the ALJ's use of the medical vocational guidelines (the grids) to assess whether plaintiff was disabled was proper. He determined that while plaintiff's nonexertional limitations reduced his residual functional capacity for the full range of sedentary work, they did not significantly diminish his ability to perform the full range of employment indicated by the grid's sedentary base, and therefore he was not required to have taken testimony from a vocational expert, or other similar evidence, regarding the existence of jobs in the national economy for an individual with plaintiff's limitations.
In Bapp, the court held that:
. . . if a claimant's nonexertional impairments 'significantly limit the range of work permitted by his exertional limitations,' then the grids obviously will not accurately determine disability status because they fail to take into account claimant's nonexertional impairments.
In such a situation, the Sedentary must introduce testimony of a vocational expert, or other similar evidence, that jobs exist in the economy which claimant can obtain and perform.
Here, while the ALJ indicated that, "The claimant's residual functional capacity for the full range of sedentary work is reduced by his nonexertional limitations,"
he explicitly determined that the claimant had "failed to establish that he was unable to perform the exertional and nonexertional requirements of sedentary work in terms of an ordinary workday on a regular and continuing basis in the competitive job market."
The ALJ noted that the Secretary has stated that substantially all of the exertional requirements of most sedentary jobs would not require a person to crouch or to stoop frequently, and that if a person can stoop occasionally in order to lift objects, then the sedentary occupational base is virtually intact.
He went on to find that plaintiff was not significantly limited by his nonexertional limitations from performing unskilled sedentary work, and that, moreover, plaintiff's acquired work skills and functional capacity were also sufficient to meet the requirements of skilled or semi-skilled work functions of other sedentary work.

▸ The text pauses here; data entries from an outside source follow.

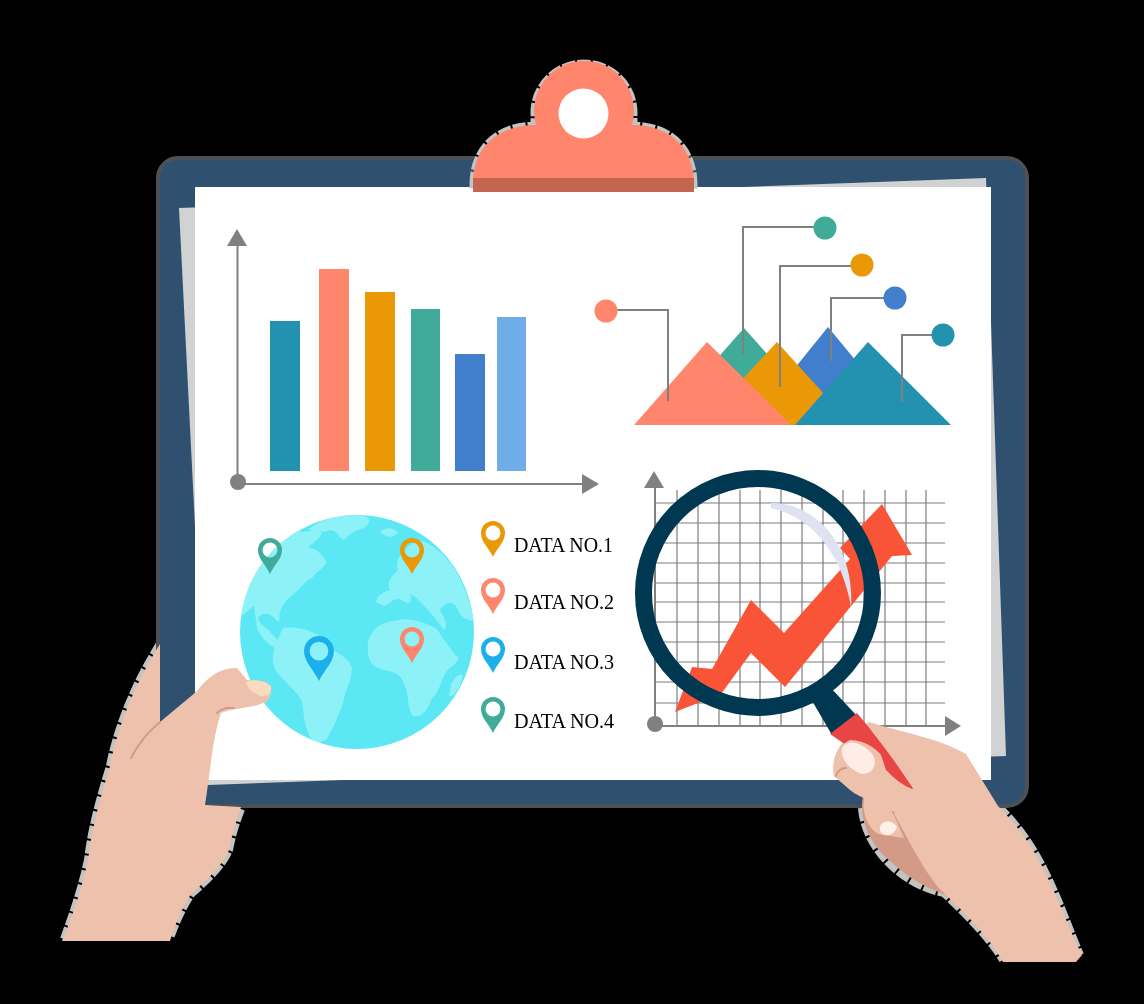
<!DOCTYPE html>
<html lang="en">
<head>
<meta charset="utf-8">
<title>Data report clipboard</title>
<style>
:root {
  --backdrop: #000;
  --board: #2f506e;
  --board-edge: #4b5156;
  --paper: #fff;
  --paper-under: #d0d2d3;
  --coral: #ff866c;
  --coral-dark: #c4654f;
  --teal: #2391b0;
  --amber: #ea9806;
  --green: #40ab98;
  --blue: #417ecb;
  --sky: #6fade9;
  --pin-blue: #1cb0ea;
  --axis: #808080;
  --sea: #5be7f3;
  --land: #8cf2f8;
  --navy: #003852;
  --trend: #f95338;
  --handle: #e94545;
  --handle-dark: #c92f38;
  --glint: #dfe3f1;
  --skin: #eec1ad;
  --skin-shade: #d29a87;
  --nail: #f9dcc0;
  --halo: #c3c3c1;
}
html, body { margin: 0; background: var(--backdrop); overflow: hidden; }
svg { display: block; width: 1144px; height: 1004px; }
.axis { fill: none; stroke: var(--axis); stroke-width: 2; }
.axis-end { fill: var(--axis); }
.grid { fill: none; stroke: #7d7d7d; stroke-width: 1.2; }
.land { fill: var(--land); }
.skin { fill: var(--skin); }
.crease { fill: none; stroke: var(--skin-shade); stroke-width: 2; stroke-linecap: round; }
.halo { fill: none; stroke: var(--halo); stroke-width: 8; stroke-dasharray: 13 2; }
.coral { fill: var(--coral); }
.teal { fill: var(--teal); }
.amber { fill: var(--amber); }
.green { fill: var(--green); }
.blue { fill: var(--blue); }
.sky { fill: var(--sky); }
.pin-blue { fill: var(--pin-blue); }
.legend text { font: 20px "Liberation Serif", "Noto Serif", serif; fill: #000; }
</style>
</head>
<body>
<svg viewBox="0 0 1144 1004" role="img" aria-label="Two hands holding a clipboard of charts, one with a magnifying glass">
  <defs>
    <path id="pin" fill-rule="evenodd" d="M0 36C-4 27-12 21-12 12A12 12 0 0 1 12 12C12 21 4 27 0 36ZM0 4.500A7.500 7.500 0 0 0 0 19.500A7.500 7.500 0 0 0 0 4.500Z"/>
    <clipPath id="globe-edge"><circle cx="357" cy="632" r="117"/></clipPath>
    <path id="left-palm" d="M160 644L160 722L196 692C208 676 222 667 237 668L247 680L263 681C273 683 273 696 266 702C250 709 235 707 221 713C212 740 210 775 205 805L241 807C236 822 232 834 229 850C222 866 207 880 191 894C182 908 175 924 170 941H62C70 922 80 896 88 860C92 826 101 796 110 766C118 725 137 680 160 644Z"/>
    <path id="right-palm" d="M834 776C832 760 837 747 846 739L869 722C900 732 936 737 966 754L998 806C1021 829 1034 850 1044 870C1060 902 1070 932 1082 955L1076 962H1003C990 938 966 914 944 893C925 875 908 838 893 812C880 801 861 800 850 790Z"/>
  </defs>

  <rect width="1144" height="1004" fill="var(--backdrop)"/>

  <g id="hand-halos">
    <path class="halo" d="M160 644C137 680 118 725 110 766C101 796 92 826 88 860C80 896 70 922 64 939M241 809C236 822 232 834 229 850C222 866 207 880 191 894C182 908 175 924 170 938"/>
    <path class="halo" d="M998 806C1021 829 1034 850 1044 870C1060 902 1070 932 1080 955M862 808C865 850 905 886 944 893C966 914 990 938 1003 960"/>
  </g>

  <g id="clipboard">
    <rect x="158" y="158" width="869" height="648" rx="20" fill="var(--board)" stroke="var(--board-edge)" stroke-width="4"/>
    <polygon points="179,208 986,178 1006,756 208,785" fill="var(--paper-under)"/>
    <rect x="195" y="187" width="796" height="593" fill="var(--paper)"/>
  </g>

  <g id="clip">
    <path d="M473 185C473 148 497 126 534 125V113A50 50 0 0 1 634 113V125C670 126 694 148 694 185Z" fill="none" stroke="var(--halo)" stroke-width="7" stroke-dasharray="13 2"/>
    <path class="coral" d="M473 191V183C473 148 497 125 536 125A50 50 0 1 1 632 125C670 125 694 148 694 183V191Z"/>
    <rect x="473" y="178" width="221" height="14" fill="var(--coral-dark)"/>
    <circle cx="583.500" cy="113.500" r="25" fill="var(--paper)"/>
  </g>

  <g id="bar-chart">
    <path class="axis" d="M237.500 240V484H588"/>
    <polygon class="axis-end" points="237,229 247,246 227,246"/>
    <polygon class="axis-end" points="582,474 599,484 582,494"/>
    <circle class="axis-end" cx="238" cy="482" r="8"/>
    <rect class="teal" x="270" y="321" width="30" height="150"/>
    <rect class="coral" x="319" y="269" width="30" height="202"/>
    <rect class="amber" x="365" y="292" width="30" height="179"/>
    <rect class="green" x="411" y="309" width="29" height="162"/>
    <rect class="blue" x="455" y="354" width="30" height="117"/>
    <rect class="sky" x="497" y="317" width="29" height="154"/>
  </g>

  <g id="peak-chart">
    <polygon class="green" points="744,328 790,380 740,390 700,378"/>
    <polygon class="blue" points="828,327 880,390 820,400 790,374"/>
    <polygon class="amber" points="777,342 852,425 700,425"/>
    <polygon class="coral" points="707,342 791,425 634,425"/>
    <polygon class="teal" points="868,342 951,425 795,425"/>
    <path class="axis" d="M606 310H668V401M825 227H743V354M862 266H780V387M895 298H831V361M943 335H902V402"/>
    <circle class="coral" cx="606" cy="311" r="11.500"/>
    <circle class="green" cx="825" cy="228" r="11.500"/>
    <circle class="amber" cx="862" cy="265" r="11.500"/>
    <circle class="blue" cx="895" cy="298" r="11.500"/>
    <circle class="teal" cx="943" cy="335" r="11.500"/>
  </g>

  <g id="globe">
    <circle cx="357" cy="632" r="117" fill="var(--sea)"/>
    <g clip-path="url(#globe-edge)">
      <path class="land" d="M236 620C244 580 264 550 298 530C306 535 314 527 322 532C320 540 312 542 308 548C318 548 322 556 327 562C322 570 316 572 312 578C305 580 302 588 296 592C288 598 283 604 280 612C278 620 282 624 276 620C270 612 262 612 258 618C260 626 268 628 272 634C278 640 282 646 288 648L282 652C270 646 262 640 257 628L254 606Z"/>
      <path class="land" d="M308 530C318 520 338 515 358 515C372 516 372 522 364 528C356 530 350 534 344 540C338 538 338 530 330 530C322 534 316 530 308 530Z"/>
      <path class="land" d="M283 628C296 626 314 630 325 640C330 652 350 656 352 668C351 684 344 692 343 704C338 714 336 724 330 732C328 742 320 744 312 740C304 728 304 714 302 702C298 692 286 684 277 672C268 660 276 642 283 628Z"/>
      <path class="land" d="M368 650C366 634 378 622 394 621C410 616 422 622 436 628C444 640 450 648 456 656C462 656 456 664 450 668C440 676 442 690 432 698C428 710 422 718 413 716C406 706 410 696 404 684C400 670 388 672 378 668C370 664 368 658 368 650Z"/>
      <path class="land" d="M376 602C378 594 384 592 390 590C386 582 392 576 398 570C394 562 402 550 412 544C422 536 432 546 440 552C456 566 468 590 474 620C466 622 460 616 456 606C450 600 444 604 440 610C446 620 448 626 444 630C438 622 432 614 426 608C420 602 416 596 410 594C414 602 408 606 402 600C394 596 390 604 384 606Z"/>
      <path class="land" d="M380 532C386 526 394 528 398 533C392 538 386 538 380 532ZM451 684C456 676 460 672 463 676C460 688 454 698 449 696Z"/>
    </g>
    <use href="#pin" class="green" x="270" y="538"/>
    <use href="#pin" class="amber" x="412" y="538"/>
    <use href="#pin" class="coral" x="412" y="627"/>
    <use href="#pin" class="pin-blue" transform="translate(319 636) scale(1.250)"/>
  </g>

  <g id="legend" class="legend">
    <use href="#pin" class="amber" x="493" y="521"/>
    <use href="#pin" class="coral" x="493" y="578"/>
    <use href="#pin" class="pin-blue" x="493" y="637"/>
    <use href="#pin" class="green" x="493" y="697"/>
    <text x="514" y="552" textLength="99" lengthAdjust="spacingAndGlyphs">DATA NO.1</text>
    <text x="514" y="609" textLength="100" lengthAdjust="spacingAndGlyphs">DATA NO.2</text>
    <text x="514" y="669" textLength="100" lengthAdjust="spacingAndGlyphs">DATA NO.3</text>
    <text x="514" y="728" textLength="100" lengthAdjust="spacingAndGlyphs">DATA NO.4</text>
  </g>

  <g id="trend-chart">
    <path class="grid" d="M677 490V726M698 490V726M719 490V726M740 490V726M760 490V726M781 490V726M802 490V726M823 490V726M843 490V726M864 490V726M885 490V726M906 490V726M926 490V726"/>
    <path class="grid" d="M655 503H945M655 523H945M655 543H945M655 563H945M655 583H945M655 602H945M655 622H945M655 642H945M655 662H945M655 682H945M655 703H945"/>
    <path class="axis" d="M655 484V726H948"/>
    <polygon class="axis-end" points="654,471 664,488 644,488"/>
    <polygon class="axis-end" points="945,716 961,726 945,736"/>
    <circle class="axis-end" cx="655" cy="724" r="8"/>
    <polygon points="675,712 692,667 712,669 751,600 784,633 850,559 840,548 882,504 912,555 892,556 785,687 751,653 721,694" fill="var(--trend)"/>
  </g>

  <g id="magnifier">
    <path d="M771 503C818 503 855 548 851 607C843 559 816 518 771 508Z" fill="var(--glint)"/>
    <circle cx="758" cy="593" r="114.500" fill="none" stroke="var(--navy)" stroke-width="17"/>
    <polygon points="811,699 829,686 858,717 832,735" fill="var(--navy)"/>
  </g>

  <g id="right-hand">
    <path d="M863 796C858 822 872 846 890 861C908 878 927 888 946 895L916 826Z" fill="var(--skin-shade)"/>
    <path d="M864 798C862 812 866 826 878 834L904 838L890 806Z" class="skin"/>
    <path d="M880 826C884 820 892 820 897 827C894 836 884 838 880 831Z" fill="#fff1e8"/>
    <use href="#right-palm" class="skin"/>
    <path d="M830 734L857 713C878 738 898 765 913 789L906 786Z" fill="var(--handle)"/>
    <path d="M866 745C884 755 902 773 913 789L900 782Z" fill="var(--handle-dark)"/>
    <path class="skin" d="M834 776C831 758 838 745 850 740C866 740 879 750 890 765L912 790L890 800C872 794 852 784 834 776Z"/>
    <path d="M880 752C893 762 905 776 913 789C903 786 894 778 886 770Z" fill="var(--handle)"/>
    <path d="M842 749C846 738 862 742 873 755C878 764 872 775 862 774C850 770 840 759 842 749Z" fill="#ffece4"/>
    <path class="crease" d="M836 776C838 770 842 768 846 768"/>
  </g>

  <g id="left-hand">
    <use href="#left-palm" class="skin"/>
    <path d="M246 682C254 678 265 681 271 686C272 694 268 697 261 696C254 693 248 690 246 682Z" fill="var(--nail)"/>
    <path class="crease" d="M160 722C148 732 138 744 131 758M217 713C222 708 228 707 234 708"/>
  </g>
</svg>
</body>
</html>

In sum, after the ALJ considered the work skills, such as clerical skills, which plaintiff had acquired, and, while acknowledging that the plaintiff's nonexertional limitations are not factored into the grids, he determined that plaintiff was not disabled based on the fact that, in considering all the unskilled sedentary occupations which do not required such nonexertional capabilities as bending, kneeling, and crawling, plaintiff would be able to perform substantially all of the exertional requirements of most sedentary jobs.
Thus is is clear that the ALJ's finding that plaintiff was not disabled, based on the grids, cannot be said to have been improper.
The defendant's motion for judgment on the pleadings confirming the decision of the Secretary is granted on the ground that the Secretary's determination that plaintiff is not disabled is supported by substantial evidence.
Date: November 1, 1986, New York, New York
Edward Weinfeld, United States District Judge